=== ASSIGNMENT ===
Below are records; copy every line in them that holds the word "width".
#### GIVEN RECORDS
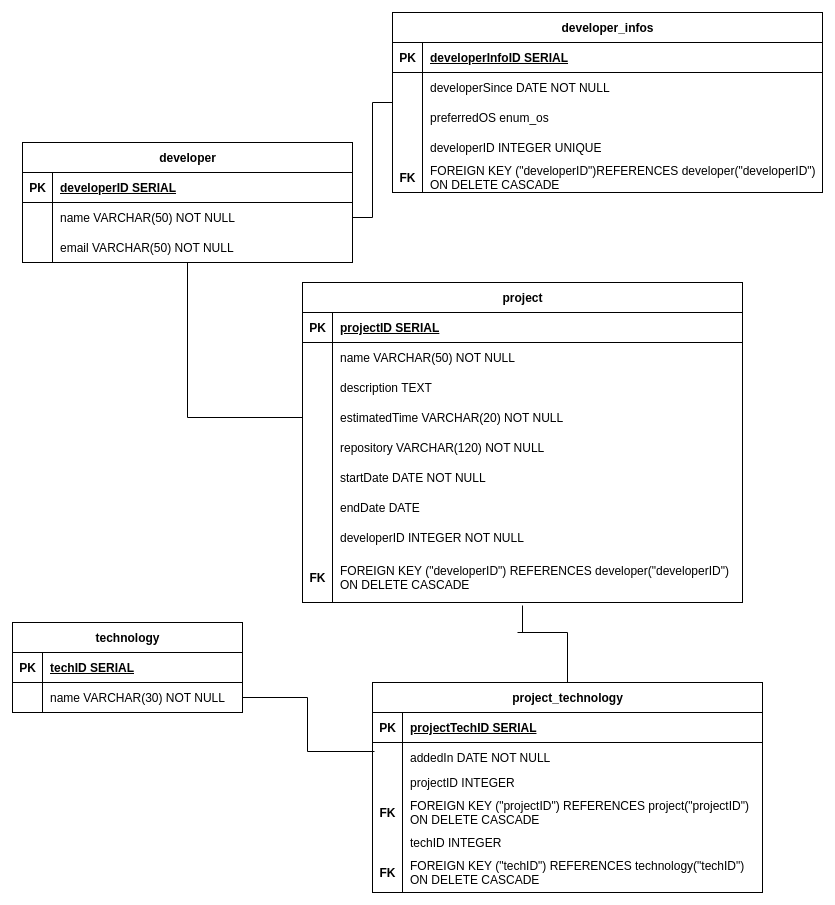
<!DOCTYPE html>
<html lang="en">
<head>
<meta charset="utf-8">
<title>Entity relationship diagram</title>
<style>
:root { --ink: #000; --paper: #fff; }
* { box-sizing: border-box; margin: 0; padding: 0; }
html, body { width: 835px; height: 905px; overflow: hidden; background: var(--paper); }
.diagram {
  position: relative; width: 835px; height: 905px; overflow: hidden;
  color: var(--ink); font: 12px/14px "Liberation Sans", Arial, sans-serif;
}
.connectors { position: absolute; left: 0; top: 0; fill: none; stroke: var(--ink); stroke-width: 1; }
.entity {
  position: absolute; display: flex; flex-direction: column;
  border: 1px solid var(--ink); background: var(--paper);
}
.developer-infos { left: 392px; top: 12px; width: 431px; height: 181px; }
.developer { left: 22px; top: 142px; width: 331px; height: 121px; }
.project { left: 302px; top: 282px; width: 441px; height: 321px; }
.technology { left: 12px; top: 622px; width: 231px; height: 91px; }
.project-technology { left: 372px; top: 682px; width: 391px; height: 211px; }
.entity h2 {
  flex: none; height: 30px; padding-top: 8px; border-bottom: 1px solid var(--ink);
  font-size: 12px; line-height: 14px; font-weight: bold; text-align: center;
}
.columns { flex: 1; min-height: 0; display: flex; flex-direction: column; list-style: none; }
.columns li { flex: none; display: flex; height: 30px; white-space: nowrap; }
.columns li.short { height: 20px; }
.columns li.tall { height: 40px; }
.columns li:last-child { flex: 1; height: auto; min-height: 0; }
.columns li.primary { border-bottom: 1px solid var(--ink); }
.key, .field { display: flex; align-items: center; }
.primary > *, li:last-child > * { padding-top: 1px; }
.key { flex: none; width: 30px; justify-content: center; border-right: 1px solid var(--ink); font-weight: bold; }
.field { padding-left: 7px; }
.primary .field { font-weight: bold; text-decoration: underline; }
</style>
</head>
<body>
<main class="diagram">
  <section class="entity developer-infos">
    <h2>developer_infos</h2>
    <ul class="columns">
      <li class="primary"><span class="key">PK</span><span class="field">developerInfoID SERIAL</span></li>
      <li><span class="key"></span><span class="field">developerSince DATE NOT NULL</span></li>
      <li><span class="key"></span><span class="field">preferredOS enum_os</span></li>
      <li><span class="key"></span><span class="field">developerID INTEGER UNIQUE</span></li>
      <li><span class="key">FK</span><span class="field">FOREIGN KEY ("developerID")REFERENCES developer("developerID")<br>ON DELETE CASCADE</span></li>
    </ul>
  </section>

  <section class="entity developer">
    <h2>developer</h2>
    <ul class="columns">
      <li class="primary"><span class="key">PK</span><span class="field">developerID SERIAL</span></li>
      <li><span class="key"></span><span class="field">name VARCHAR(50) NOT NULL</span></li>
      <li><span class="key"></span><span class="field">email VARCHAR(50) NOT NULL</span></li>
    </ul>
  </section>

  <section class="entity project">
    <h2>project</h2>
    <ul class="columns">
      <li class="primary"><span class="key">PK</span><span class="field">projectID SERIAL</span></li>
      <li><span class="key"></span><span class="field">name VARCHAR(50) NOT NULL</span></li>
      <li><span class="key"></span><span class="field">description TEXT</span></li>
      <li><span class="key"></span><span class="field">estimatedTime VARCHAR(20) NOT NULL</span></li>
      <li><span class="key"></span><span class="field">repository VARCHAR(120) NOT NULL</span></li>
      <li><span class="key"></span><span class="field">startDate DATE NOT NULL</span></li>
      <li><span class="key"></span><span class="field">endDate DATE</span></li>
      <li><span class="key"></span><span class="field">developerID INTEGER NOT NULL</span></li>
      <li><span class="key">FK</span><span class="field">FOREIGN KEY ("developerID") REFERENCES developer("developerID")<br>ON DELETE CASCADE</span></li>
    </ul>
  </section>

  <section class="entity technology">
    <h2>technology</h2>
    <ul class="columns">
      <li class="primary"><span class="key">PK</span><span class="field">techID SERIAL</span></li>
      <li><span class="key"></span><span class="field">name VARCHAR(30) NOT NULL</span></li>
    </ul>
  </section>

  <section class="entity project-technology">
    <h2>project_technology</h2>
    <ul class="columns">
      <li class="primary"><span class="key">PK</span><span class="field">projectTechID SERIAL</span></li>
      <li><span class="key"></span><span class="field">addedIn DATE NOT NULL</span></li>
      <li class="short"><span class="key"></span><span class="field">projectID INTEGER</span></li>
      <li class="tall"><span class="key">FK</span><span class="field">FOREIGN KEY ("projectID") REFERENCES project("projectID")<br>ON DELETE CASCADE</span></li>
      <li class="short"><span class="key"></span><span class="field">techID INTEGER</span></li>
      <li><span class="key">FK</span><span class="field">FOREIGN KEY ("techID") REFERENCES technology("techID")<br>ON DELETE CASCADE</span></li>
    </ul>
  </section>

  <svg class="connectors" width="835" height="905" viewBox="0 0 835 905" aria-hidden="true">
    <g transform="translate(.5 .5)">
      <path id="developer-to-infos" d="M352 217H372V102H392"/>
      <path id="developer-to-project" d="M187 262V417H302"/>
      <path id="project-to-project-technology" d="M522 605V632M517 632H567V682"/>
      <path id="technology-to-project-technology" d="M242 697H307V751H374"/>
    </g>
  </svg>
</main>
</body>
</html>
########
=== RESPONSE TO THE TASK ===
html, body { width: 835px; height: 905px; overflow: hidden; background: var(--paper); }
  position: relative; width: 835px; height: 905px; overflow: hidden;
.connectors { position: absolute; left: 0; top: 0; fill: none; stroke: var(--ink); stroke-width: 1; }
.developer-infos { left: 392px; top: 12px; width: 431px; height: 181px; }
.developer { left: 22px; top: 142px; width: 331px; height: 121px; }
.project { left: 302px; top: 282px; width: 441px; height: 321px; }
.technology { left: 12px; top: 622px; width: 231px; height: 91px; }
.project-technology { left: 372px; top: 682px; width: 391px; height: 211px; }
.key { flex: none; width: 30px; justify-content: center; border-right: 1px solid var(--ink); font-weight: bold; }
  <svg class="connectors" width="835" height="905" viewBox="0 0 835 905" aria-hidden="true">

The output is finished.